NEW HAVEN, Conn. (WTNH) — Doctors are seeing an alarming rise in the number of pancreatic cancer cases each year, particularly in younger women. Instead of going up half a percent each year, St. Vincent’s Medical Center surgical oncologist Charles Cha says it’s now one percent a year. And they are seeing a higher rise in pancreatic cancer cases in younger women.
“Younger women age less than 55 and particularly age less than 35 it’s increased at an alarming rate,” says Dr. Cha.
It isn’t known why, but Dr. Cha says it could be environmental or more cases detected early.
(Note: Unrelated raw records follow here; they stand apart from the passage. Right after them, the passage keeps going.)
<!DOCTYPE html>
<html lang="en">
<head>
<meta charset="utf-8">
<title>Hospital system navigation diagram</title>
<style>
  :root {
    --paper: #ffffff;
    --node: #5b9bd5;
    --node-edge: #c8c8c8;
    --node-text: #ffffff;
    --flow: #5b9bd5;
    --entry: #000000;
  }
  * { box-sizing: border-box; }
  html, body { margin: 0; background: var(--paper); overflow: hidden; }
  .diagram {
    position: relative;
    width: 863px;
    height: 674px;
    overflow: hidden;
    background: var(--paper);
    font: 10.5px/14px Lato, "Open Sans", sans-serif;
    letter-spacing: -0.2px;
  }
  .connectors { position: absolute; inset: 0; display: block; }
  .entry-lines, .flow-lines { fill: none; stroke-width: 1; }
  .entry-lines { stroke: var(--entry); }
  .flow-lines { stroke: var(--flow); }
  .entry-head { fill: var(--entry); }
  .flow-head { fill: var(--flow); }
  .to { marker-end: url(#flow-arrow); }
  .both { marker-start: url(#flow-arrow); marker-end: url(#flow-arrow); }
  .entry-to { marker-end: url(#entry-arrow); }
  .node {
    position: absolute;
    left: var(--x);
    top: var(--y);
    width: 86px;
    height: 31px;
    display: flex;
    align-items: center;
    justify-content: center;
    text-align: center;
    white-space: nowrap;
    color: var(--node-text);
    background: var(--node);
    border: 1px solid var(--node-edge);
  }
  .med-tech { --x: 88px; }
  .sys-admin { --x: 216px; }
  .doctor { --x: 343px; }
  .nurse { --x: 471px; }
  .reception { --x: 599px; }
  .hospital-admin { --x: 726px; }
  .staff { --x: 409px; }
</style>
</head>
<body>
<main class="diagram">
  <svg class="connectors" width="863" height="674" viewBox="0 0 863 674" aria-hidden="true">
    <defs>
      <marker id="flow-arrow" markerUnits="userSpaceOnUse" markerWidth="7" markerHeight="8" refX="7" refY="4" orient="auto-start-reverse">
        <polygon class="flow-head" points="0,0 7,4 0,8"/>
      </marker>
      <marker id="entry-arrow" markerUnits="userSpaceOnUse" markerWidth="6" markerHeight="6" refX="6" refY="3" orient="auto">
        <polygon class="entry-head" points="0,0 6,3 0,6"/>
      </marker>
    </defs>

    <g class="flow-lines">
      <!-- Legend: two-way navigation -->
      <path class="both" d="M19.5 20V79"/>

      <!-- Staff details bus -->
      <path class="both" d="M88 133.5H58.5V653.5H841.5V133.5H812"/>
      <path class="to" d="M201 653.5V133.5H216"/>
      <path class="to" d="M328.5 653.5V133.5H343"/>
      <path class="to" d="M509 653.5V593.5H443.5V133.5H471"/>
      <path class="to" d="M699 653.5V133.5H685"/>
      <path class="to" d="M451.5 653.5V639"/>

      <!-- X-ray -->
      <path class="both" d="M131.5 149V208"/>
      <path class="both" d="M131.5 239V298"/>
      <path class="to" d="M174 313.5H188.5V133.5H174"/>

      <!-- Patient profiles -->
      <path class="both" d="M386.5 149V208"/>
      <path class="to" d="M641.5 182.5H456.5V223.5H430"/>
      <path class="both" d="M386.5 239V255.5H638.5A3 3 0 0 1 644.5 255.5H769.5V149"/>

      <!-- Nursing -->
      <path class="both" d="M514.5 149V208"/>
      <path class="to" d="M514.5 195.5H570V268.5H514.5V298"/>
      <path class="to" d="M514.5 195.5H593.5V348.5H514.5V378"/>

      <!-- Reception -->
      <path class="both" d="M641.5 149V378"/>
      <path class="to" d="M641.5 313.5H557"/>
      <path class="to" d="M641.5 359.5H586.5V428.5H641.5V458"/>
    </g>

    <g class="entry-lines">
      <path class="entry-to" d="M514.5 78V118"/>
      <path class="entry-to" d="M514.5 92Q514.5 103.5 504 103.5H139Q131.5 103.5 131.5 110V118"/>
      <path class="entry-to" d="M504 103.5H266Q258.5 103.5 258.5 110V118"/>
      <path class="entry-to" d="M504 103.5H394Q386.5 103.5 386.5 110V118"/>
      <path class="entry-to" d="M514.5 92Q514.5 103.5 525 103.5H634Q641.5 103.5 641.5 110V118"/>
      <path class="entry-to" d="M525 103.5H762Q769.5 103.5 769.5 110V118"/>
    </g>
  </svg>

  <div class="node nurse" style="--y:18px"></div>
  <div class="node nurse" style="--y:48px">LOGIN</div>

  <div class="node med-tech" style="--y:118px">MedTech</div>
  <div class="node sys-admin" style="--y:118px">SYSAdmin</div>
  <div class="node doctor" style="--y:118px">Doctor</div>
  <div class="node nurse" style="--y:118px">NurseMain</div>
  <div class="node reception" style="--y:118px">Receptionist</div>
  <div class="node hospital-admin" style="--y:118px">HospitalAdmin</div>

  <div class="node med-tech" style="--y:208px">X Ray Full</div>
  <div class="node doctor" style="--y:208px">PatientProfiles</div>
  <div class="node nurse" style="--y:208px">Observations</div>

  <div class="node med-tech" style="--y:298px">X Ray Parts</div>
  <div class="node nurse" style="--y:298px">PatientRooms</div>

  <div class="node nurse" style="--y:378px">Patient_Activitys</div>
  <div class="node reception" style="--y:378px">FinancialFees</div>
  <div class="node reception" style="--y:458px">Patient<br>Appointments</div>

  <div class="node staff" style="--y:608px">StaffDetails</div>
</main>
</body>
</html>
Nicki Brustman is a North Branford math teacher who enjoys a full and busy life with her family. Nineteen years ago she had a blood clot in her leg. This summer it happened again and she sought medical treatment. Nicki’s hematologist ordered a CT scan of her abdomen which revealed something.
“I got a phone call the very next day that they had found something on my pancreas. Nothing that I ever expected. Nothing that I don’t believe that my hematologist was expecting,” says Nicki.
She was told it was a suspicious mass, later described as a neuroendocrine tumor.
“Just by luck, in my case by luck, they found that.”
Pancreatic cancer is the fourth leading cause of cancer death with a five-year survival rate of only about 10 percent.
Nicki is scheduled to have part of her pancreas removed in late November with the Whipple Procedure.
She is grateful that her tumor was detected early and has these words to share: “You have to listen to your body. If it’s telling you that something’s wrong you need to go get it checked. It could save your life.”